Stephen Sakulsky, the general manager of Osteria La Buca, an upscale Italian restaurant in L.A., tells me that they, too, had a backstock of toilet paper and are selling it in packs of two for $4 on their newly established online marketplace. In addition to toilet paper, they’re also selling other essential groceries like beer, pasta, tomatoes, milk, eggs, and of course, prosciutto, in order to stave off having to close down their business completely.
But it’s not just restaurants in L.A. that have had to pivot their business models to adapt to these unprecedented times of enforced social isolation. All over the country, restaurant owners are looking into their stockrooms to sell what they can to keep their business from drowning. At DeSarno’s, a restaurant in Charlotte, meal deals also include a roll of toilet paper. “The meals feed 2-3 people and include a side and bread — along with a roll of toilet paper — for $19.95,” reports the Charlotte Observer. Per the same report, Paper Plane Deli & Market — a newly opened deli in Charlotte — took it one step further and is “giving out free toilet paper to anyone who needs it — as long as its supply lasts.”

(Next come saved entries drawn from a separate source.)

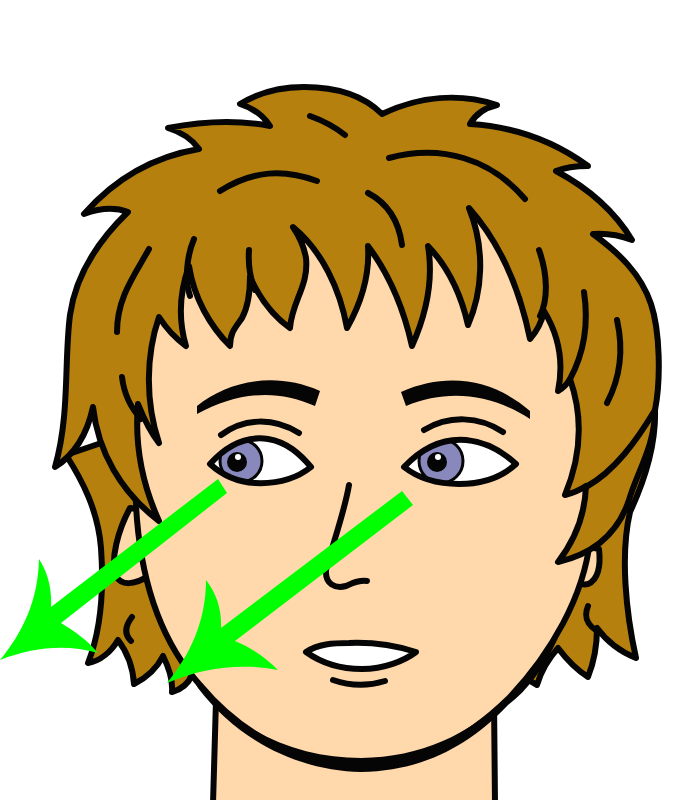
<!DOCTYPE html>
<html lang="en">
<head>
<meta charset="utf-8">
<title>Gaze direction</title>
<style>
:root {
  --paper: #ffffff;
  --ink: #050505;
  --skin: #ffd8ac;
  --hair: #b6800f;
  --iris: #8888bd;
  --arrow: #00ff00;
}
html, body { margin: 0; padding: 0; background: var(--paper); overflow: hidden; }
svg { display: block; width: 686px; height: 800px; }
.outline { stroke: var(--ink); stroke-width: 6; stroke-linejoin: round; stroke-linecap: round; }
.skin { fill: var(--skin); }
.hair { fill: var(--hair); }
.white { fill: var(--paper); }
.ink { fill: var(--ink); }
.line { fill: none; }
.iris { fill: var(--iris); stroke: var(--ink); stroke-width: 3; }
.arrow { fill: var(--arrow); }
</style>
</head>
<body>
<svg viewBox="0 0 686 800" role="img" aria-label="Drawn face looking to the side and down, with two green arrows showing the direction of gaze">
  <defs>
    <clipPath id="left-eye-opening"><path d="M210 464C228 444 248 436 268 439C287 442 300 454 311 467C296 479 276 484 255 483C236 482 221 474 210 464Z"/></clipPath>
    <clipPath id="right-eye-opening"><path d="M404 467C424 446 444 438 466 440C488 442 503 452 516 464C502 477 482 484 459 484C437 484 418 478 404 467Z"/></clipPath>
    <path id="gaze-arrow" class="arrow" d="M218 479L227 493L61 623C76 632 88 641 98 653C66 644 34 647 0 660C22 633 38 602 39 559C48 573 52 589 51 607Z"/>
  </defs>

  <g id="neck">
    <path class="skin" d="M216 690L213 804H495L494 690Z"/>
    <path class="outline line" d="M216 700L213 804M494 700L495 804"/>
  </g>

  <g id="back-hair" class="outline hair">
    <path d="M66 455C82 480 98 510 101 548C104 590 101 630 88 663C100 661 111 652 118 640C127 652 133 668 134 684C146 678 157 668 163 656C169 668 173 680 172 692C183 689 189 682 192 675L150 560L156 518L110 440Z"/>
    <path d="M655 410C656 445 644 482 630 512C620 555 626 613 636 658C621 652 608 643 597 628C597 645 594 662 588 677C577 670 567 660 558 648C549 658 541 671 537 685C529 681 524 676 522 670L590 555L600 480Z"/>
    <path class="line" d="M132 617C125 626 124 634 131 641M588 606C584 616 586 624 597 631"/>
  </g>

  <g id="ears" class="outline skin">
    <path d="M130 508C118 530 110 560 116 576C121 586 135 585 148 576L146 510Z"/>
    <path d="M599 549C601 566 598 580 588 584C579 586 573 580 568 574L580 545Z"/>
  </g>

  <path id="face" class="outline skin" d="M160 310C140 370 131 440 137 520C143 590 164 645 200 685C245 739 304 765 361 765C418 764 465 741 508 699C551 654 584 596 590 540C598 470 584 370 555 305L470 210H240Z"/>
  <path id="chin-shadow" class="ink" d="M188 670C232 731 297 758 361 758C424 757 472 733 516 690C533 673 546 656 558 638C544 668 528 690 508 705C465 750 418 771 361 772C302 771 240 743 198 688Z"/>

  <path id="hair" class="outline hair" d="M382 114C362 94 335 87 304 87C278 87 258 93 240 104C253 108 263 115 270 126C239 120 204 121 168 128C181 132 192 139 199 149C151 157 113 181 84 214C100 208 115 207 128 212C100 239 76 273 70 315C64 361 70 415 55 467C74 455 87 435 93 407C98 452 121 492 159 521C144 488 134 450 138 404C144 419 150 432 159 443C145 401 146 355 159 317C166 328 175 338 186 346C178 319 180 291 189 266C194 298 210 326 230 346C230 332 236 327 242 318C248 307 250 293 250 277C260 299 273 316 290 328C292 301 309 286 306 258C304 246 299 236 293 227C322 251 340 289 347 328C360 305 370 277 368 246C389 274 404 310 412 346C425 317 434 282 428 246C448 267 461 294 468 325C482 293 486 250 469 208C500 243 520 290 530 339C538 330 542 321 544 311C558 334 564 362 558 391C564 388 567 384 570 379C584 419 580 459 565 495C573 493 580 490 586 486C585 514 575 540 558 562C597 553 619 530 629 500C637 472 655 446 655 410C661 379 660 331 651 304C641 274 619 253 593 234C606 233 619 235 632 240C615 212 588 188 556 171C566 167 576 166 588 166C558 144 520 127 470 124C475 115 484 108 497 105C460 93 420 96 382 114Z"/>

  <g id="hair-strands" class="outline line">
    <path d="M310 116C324 121 335 127 345 135"/>
    <path d="M220 191C253 170 284 169 317 181"/>
    <path d="M389 158C442 144 491 159 525 199"/>
    <path d="M368 193C389 204 399 222 402 245"/>
    <path d="M149 249C134 276 117 298 117 332"/>
    <path d="M194 239C186 258 185 281 190 296"/>
    <path d="M249 250C248 264 250 278 255 290"/>
    <path d="M539 250C548 275 548 300 540 316"/>
    <path d="M584 292C589 325 583 355 570 379"/>
    <path d="M617 320C624 351 619 380 607 403"/>
    <path d="M122 377C124 394 130 407 141 419"/>
    <path d="M655 410C637 440 615 471 586 487"/>
  </g>

  <g id="eyebrows" class="ink">
    <path d="M197 406C228 381 275 371 320 391L315 406C275 388 236 393 197 414Z"/>
    <path d="M401 392C449 371 494 380 530 411V419C490 393 447 389 406 406Z"/>
  </g>
  <path id="eyelids" class="outline line" d="M221 435C244 418 273 417 299 433M424 430C449 415 479 416 503 432"/>

  <g id="left-eye">
    <path class="white" d="M210 464C228 444 248 436 268 439C287 442 300 454 311 467C296 479 276 484 255 483C236 482 221 474 210 464Z"/>
    <g clip-path="url(#left-eye-opening)">
      <circle class="iris" cx="241" cy="461" r="21"/>
      <circle class="ink" cx="237" cy="462" r="10"/>
      <circle class="white" cx="238" cy="457" r="3"/>
    </g>
    <path class="outline line" d="M210 464C228 444 248 436 268 439C287 442 300 454 311 467C296 479 276 484 255 483C236 482 221 474 210 464Z"/>
  </g>
  <g id="right-eye">
    <path class="white" d="M404 467C424 446 444 438 466 440C488 442 503 452 516 464C502 477 482 484 459 484C437 484 418 478 404 467Z"/>
    <g clip-path="url(#right-eye-opening)">
      <circle class="iris" cx="441" cy="461" r="22"/>
      <circle class="ink" cx="437" cy="462" r="10"/>
      <circle class="white" cx="438" cy="457" r="3"/>
    </g>
    <path class="outline line" d="M404 467C424 446 444 438 466 440C488 442 503 452 516 464C502 477 482 484 459 484C437 484 418 478 404 467Z"/>
  </g>

  <path id="nose" class="outline line" d="M349 485C344 514 333 542 326 570C325 584 335 589 346 586C353 583 359 580 367 581"/>
  <g id="mouth" class="outline">
    <path class="white" d="M306 652C318 644 333 643 349 643C374 642 397 646 416 652C404 661 384 669 362 669C340 669 320 662 306 652Z"/>
    <path class="line" d="M333 680C350 686 369 686 385 681"/>
  </g>

  <g id="gaze-arrows">
    <use href="#gaze-arrow"/>
    <path class="arrow" d="M402 491L413 505L235 641C252 648 266 658 278 670C242 663 204 667 167 683C190 655 206 621 206 580C217 594 222 611 221 628Z"/>
  </g>
</svg>
</body>
</html>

There are other restaurant owners — those lucky enough not to have to siphon from their backstock of toilet paper — giving out rolls of toilet paper free of charge, too. Barry Parker, the owner of Classic Burger in West Springfield, Massachusetts, told Western Mass News that it wasn’t long after he noticed the toilet paper shortage that he realized he had distributors “at his fingertips and could order extra rolls and start giving them away.” “We used three different distributors that ended up getting a quantity of toilet paper that we could give out,” he told the paper. “So I’m hoping other people really need it; you know, if somebody comes out and says, ‘I’m out of toilet paper,’ I’m gonna give you a roll of toilet paper. You don’t need to buy $12 worth of food there.”
There is nothing that prevents restaurants from giving away toilet paper with their food. “It’s the same as putting napkins in your to-go order,” the volunteer at Guerilla Tacos says. And as far as selling a few rolls of toilet paper from your online restaurant marketplace, well, there’s nothing in the law that says you can’t do that either, as long as you’re not charging exorbitant prices for it. “It’s illegal in California to sell essential goods and services at excessive and unjustified prices during a declared emergency,” reports KPTV in its article about eight people who were arrested in California for reselling toilet paper at ridiculous prices. “Violators can face up to a year in jail and a fine up to $10,000.”
Again, though, these restaurants aren’t trying to price gouge customers who, in some cases, have become so desperate for toilet paper that they’ve had to use old T-shirts to wipe. Quite the contrary — they’re just finding innovative ways to keep the lights on. And if that means selling a roll of toilet paper from the stockroom to convince people to take a chance on their tacos, pizza, pasta or latest signature dish, well, then that’s what they’ll do.